However, as Barr’s memo spells out, unless the president or Congress takes action, these individuals will be sent back to prison when the “pandemic emergency period” concludes. Last month, Biden’s legal team came to the conclusion that Barr’s memo correctly interpreted the CARES Act. Congress can pass a law extending the release or President Biden can use his pardon power to issue commutations; otherwise, they are going back behind bars.

With vaccination rates stagnating and the Delta variant picking up steam, it isn’t expected that the “pandemic emergency period” will be declared over this year. That buys Congress and Biden additional time to act, but with many other priorities—including infrastructure and Afghanistan—this issue has been pushed to the backburner and is at risk of being lost.

Not only has the home-confinement program been a success in terms of mitigating the spread of COVID-19, it also has not been responsible for increases in crime. Fewer than 1 percent of individuals under home confinement between March 2020 and present have violated the terms of their confinement in some way, and only one person has been identified as having committing a new crime. That’s right: Out of the 29,000 people who spent time on home confinement over the last 18 months, apparently only one committed a new crime—clearly indicating that there is no public-safety rationale for sending these individuals back to prison. Not to mention, reincarceration would also have devastating consequences for the families of these individuals, and the employers who have hired them to help recover from the economic downturn during COVID-19.

Lastly, locking these people back up would harm taxpayers by requiring all of us to foot the bill for a sudden spike in incarceration.

According to the most recent data from the Bureau of Prisons, the average annual cost of incarceration for a single federal inmate is $37,449. That means the cost to reincarcerate the 4,500 people released under the CARES Act would be almost $170 million annually.

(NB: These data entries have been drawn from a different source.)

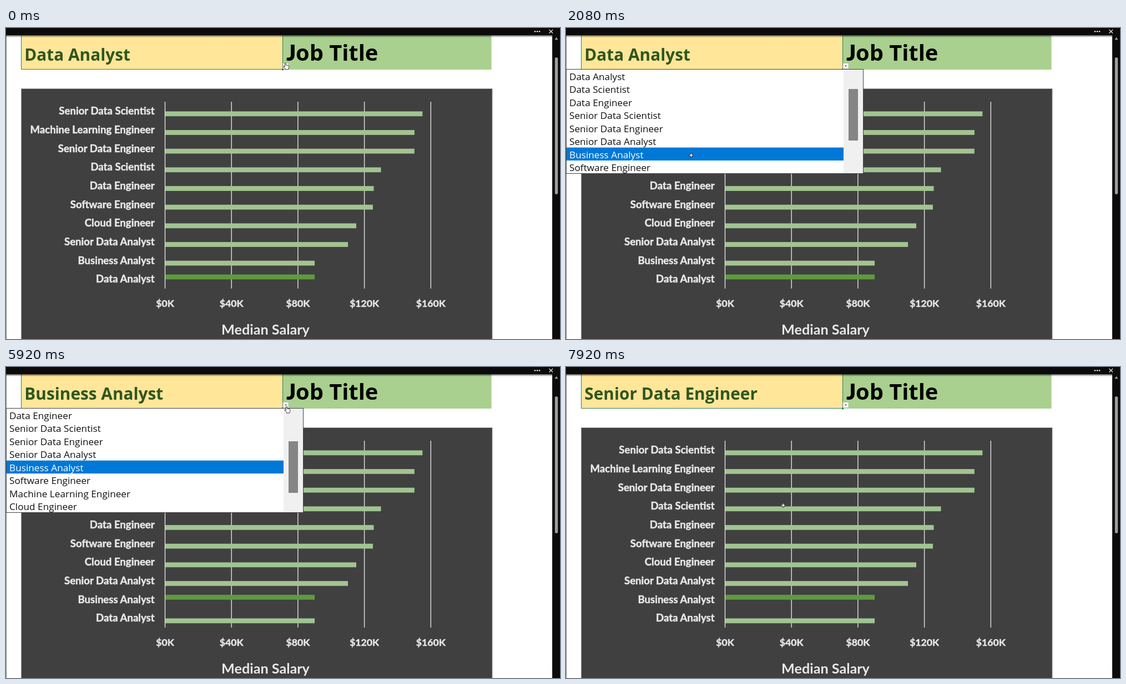
Recreate the animation shown at these times as an HTML page. Size 998x561 px, loop 8000 ms.

```html
<!DOCTYPE html>
<html lang="en">
<head>
<meta charset="utf-8">
<title>Median salary by job title</title>
<style>
  html, body { margin: 0; width: 100%; height: 100%; overflow: hidden; background: #fff; }
  svg { display: block; width: 100%; height: 100%; }
  .ui { font-family: "Open Sans", "Noto Sans", sans-serif; }
  .head { font-weight: 700; font-size: 29.8px; fill: #30561f; }
  .list { font-size: 17.2px; fill: #111; }
  .chart { font-family: Lato, sans-serif; font-weight: 700; fill: #e8e8e8; }
  .label { stroke: #e8e8e8; stroke-width: .5px; }
</style>
</head>
<body>
<svg id="stage" viewBox="0 0 998 561">
  <defs>
    <linearGradient id="shade" x2="0" y2="1">
      <stop stop-color="#000" stop-opacity=".6"/>
      <stop offset="1" stop-color="#000" stop-opacity="0"/>
    </linearGradient>
  </defs>

  <rect width="998" height="561" fill="#fff"/>
  <path d="M.5 13V561" stroke="#777"/>

  <rect x="28" y="13" width="470.5" height="61.5" fill="#ffe699"/>
  <rect x="499" y="13" width="375.5" height="62" fill="#a9d08e"/>
  <path d="M27.5 13V74.5H498.5V13" fill="none" stroke="#2f7d5c"/>
  <rect x="496.5" y="72.5" width="4" height="4" fill="#217346" stroke="#fff" stroke-width=".6"/>
  <text id="value" class="ui head" x="33.3" y="58.5"></text>
  <text class="ui" y="59" font-size="39.8" font-weight="700" fill="#000"><tspan x="505" font-family="Lato, sans-serif" font-weight="900">J</tspan><tspan x="522">ob Title</tspan></text>
  <rect x="499" y="63.5" width="10" height="10" fill="#fbfbfb" stroke="#b5b5b5" stroke-width=".8"/>
  <path d="M501.8 67.5h4.4l-2.2 2.6z" fill="#555"/>

  <g id="chart" class="chart">
    <rect x="27.5" y="109.5" width="848.5" height="470" fill="#404040" stroke="#a0a0a0"/>
    <text x="467.5" y="553" font-size="25.2" text-anchor="middle">Median Salary</text>
  </g>

  <g id="menu">
    <rect x=".5" y="74.5" width="535" height="188" fill="#fff" stroke="#444"/>
    <rect x="500" y="75" width="35" height="187" fill="#f0f0f0"/>
    <rect id="thumb" x="509" width="17" height="93" fill="#858585"/>
    <rect id="mark" x="1" width="499" height="23.43" fill="#0078d7"/>
  </g>

  <rect y="13" width="984" height="4" fill="url(#shade)"/>
  <path d="M0 0H998V561H984V13H0z" fill="#0b0b0b"/>
  <g fill="#e8e8e8">
    <circle cx="953" cy="6.3" r="1.3"/><circle cx="957" cy="6.3" r="1.3"/><circle cx="961" cy="6.3" r="1.3"/>
  </g>
  <path d="M978.5 3l6.5 6.5M985 3l-6.5 6.5" stroke="#e8e8e8" stroke-width="1.2"/>
  <path d="M988.5 21.3h6l-3-4.8z" fill="#9d9d9d"/>
  <rect x="988.8" y="53" width="5.4" height="247" rx="2.7" fill="#9d9d9d"/>

  <g id="cursor">
    <path id="cross" d="M-1.2-3.6h2.4v2.4h2.4v2.4h-2.4v2.4h-2.4v-2.4h-2.4v-2.4h2.4z" fill="#fff" stroke="#222" stroke-width=".9"/>
    <path id="hand" d="M-2.2 1.5V-5q1-1.4 2 0V-1.6l1.6.1 1.5.4 1.5.5q.8.4.8 1.3V2.6q0 1.4-1 2.4V6.4H-1.4V5L-4.6 1.6q-.3-1.3.9-1.2z" fill="#fff" stroke="#222" stroke-width=".9" stroke-linejoin="round"/>
  </g>
</svg>
<script>
const $ = id => document.getElementById(id);

function add(parent, tag, attrs, text = "") {
  const el = document.createElementNS("http://www.w3.org/2000/svg", tag);
  for (const name in attrs) el.setAttribute(name, attrs[name]);
  el.textContent = text;
  return parent.appendChild(el);
}

const chart = $("chart"), menu = $("menu");
const BAR_PITCH = 33.67, BAR_HEIGHT = 8.8, ROW = 23.43, MENU_TOP = 75;

for (let i = 0; i < 5; i++) {
  const x = 286.5 + i * 119.7;
  add(chart, "path", { d: `M${x} 133V470`, stroke: "#e2e2e2", "stroke-width": 1.4 });
  add(chart, "text", { class: "label", x, y: 502.5, "font-size": 17.6, "text-anchor": "middle" }, `$${i * 40}K`);
}

// Job title and the right end of its bar
const bars = [
  ["Senior Data Scientist", 750.3], ["Machine Learning Engineer", 735.8],
  ["Senior Data Engineer", 735.8], ["Data Scientist", 675.5],
  ["Data Engineer", 662.5], ["Software Engineer", 661],
  ["Cloud Engineer", 631], ["Senior Data Analyst", 616],
  ["Business Analyst", 556], ["Data Analyst", 556]
].map(([title, end], i) => {
  const y = 150.4 + i * BAR_PITCH;
  add(chart, "text", { class: "label", x: 267.7, y: y + 6, "font-size": 18.6, "text-anchor": "end" }, title);
  const rect = add(chart, "rect", { x: 287, width: end - 287, height: BAR_HEIGHT });
  return { title, y, rect };
});

const options = ["Data Analyst", "Data Scientist", "Data Engineer", "Senior Data Scientist",
  "Senior Data Engineer", "Senior Data Analyst", "Business Analyst", "Software Engineer",
  "Machine Learning Engineer", "Cloud Engineer"];
const rows = Array.from({ length: 8 }, (_, i) =>
  add(menu, "text", { class: "ui list", x: 6, y: 94 + i * ROW }));

// All times below are ticks of 1/12 s
const TICK = 1000 / 12, LOOP = 96;

const path = [
  [0, 504.5, 68.5], [1, 506.5, 70], [8, 506.5, 70], [15, 314, 119], [18, 268, 138], [25, 225.5, 229.5],
  [32, 225.5, 229.5], [33, 428, 75], [43, 428, 75], [44, 513, 71], [46, 513, 71], [49, 506.7, 76.5],
  [72, 506.7, 76.5], [76, 352, 118], [80, 322, 134], [87, 322, 134], [88, 342, 170],
  [94, 342, 170], [95, 391.3, 249.5], [96, 391.3, 249.5]
];

// From tick: cell value, highlighted bar, first menu option (-1 when closed)
const states = [
  [0, "Data Analyst", "Data Analyst", -1],
  [3, "Data Analyst", "Data Analyst", 0],
  [31, "Business Analyst", "Data Analyst", -1],
  [52, "Business Analyst", "Business Analyst", -1],
  [70, "Business Analyst", "Business Analyst", 2],
  [85, "Senior Data Engineer", "Business Analyst", -1]
];

function cursorAt(tick) {
  const n = path.findIndex(p => p[0] > tick);
  const [t0, x0, y0] = path[n - 1], [t1, x1, y1] = path[n];
  const k = (tick - t0) / (t1 - t0);
  return [x0 + (x1 - x0) * k, y0 + (y1 - y0) * k];
}

function draw(tick) {
  const [x, y] = cursorAt(tick);
  const [, value, lit, first] = states.filter(s => s[0] <= tick).pop();

  $("value").textContent = value;
  for (const bar of bars) {
    const on = bar.title === lit;
    bar.rect.setAttribute("y", bar.y - (on ? BAR_HEIGHT : 0));
    bar.rect.setAttribute("fill", on ? "#5f9a3f" : "#a1c491");
  }

  const open = first >= 0;
  menu.style.display = open ? "" : "none";
  if (open) {
    const inside = y > MENU_TOP && x < 500;
    const active = inside ? Math.floor((y - MENU_TOP) / ROW) : options.indexOf(value) - first;
    $("mark").setAttribute("y", MENU_TOP + active * ROW);
    $("thumb").setAttribute("y", 110 + first * 12);
    rows.forEach((row, i) => {
      row.textContent = options[first + i];
      row.style.fill = i === active ? "#fff" : "";
    });
  }

  const pointing = tick <= 8 || (tick >= 47 && tick <= 72);
  $("hand").style.display = pointing ? "" : "none";
  $("cross").style.display = pointing ? "none" : "";
  $("cursor").setAttribute("transform", `translate(${x} ${y})`);
}

const start = performance.now();
let shown = -1;
function loop() {
  const elapsed = performance.now() - start;
  const tick = Math.floor((elapsed + 5) / TICK) % LOOP;
  if (tick !== shown) draw(shown = tick);
  requestAnimationFrame(loop);
}
loop();
</script>
</body>
</html>
```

An earlier study, conducted five years ago by the Administrative Office of U.S. Courts, had a slightly lower figure for the average cost of individual incarceration ($34,770, not adjusted for inflation), but usefully found that the average cost to place someone under home supervision was $4,392. Using those figures, we can estimate that taxpayers would see annual savings of about $137 million by keeping the 4,500 CARES Act releasees under house arrest instead of sending them back to prison.

The CARES Act home-confinement program has proven a success. The individuals released under the program are contributing to the economy, rebuilding relationships with their families and communities, and following the rules laid out in their release terms. The Biden administration would be foolish to not grant commutations or strongly back a congressional effort to keep them from returning to prison.

Dan King

Dan King is a senior contributor at Young Voices, where he covers civil liberties and criminal justice reform. His work has appeared in Reason, the American Conservative, the Week, and the Weekly Standard.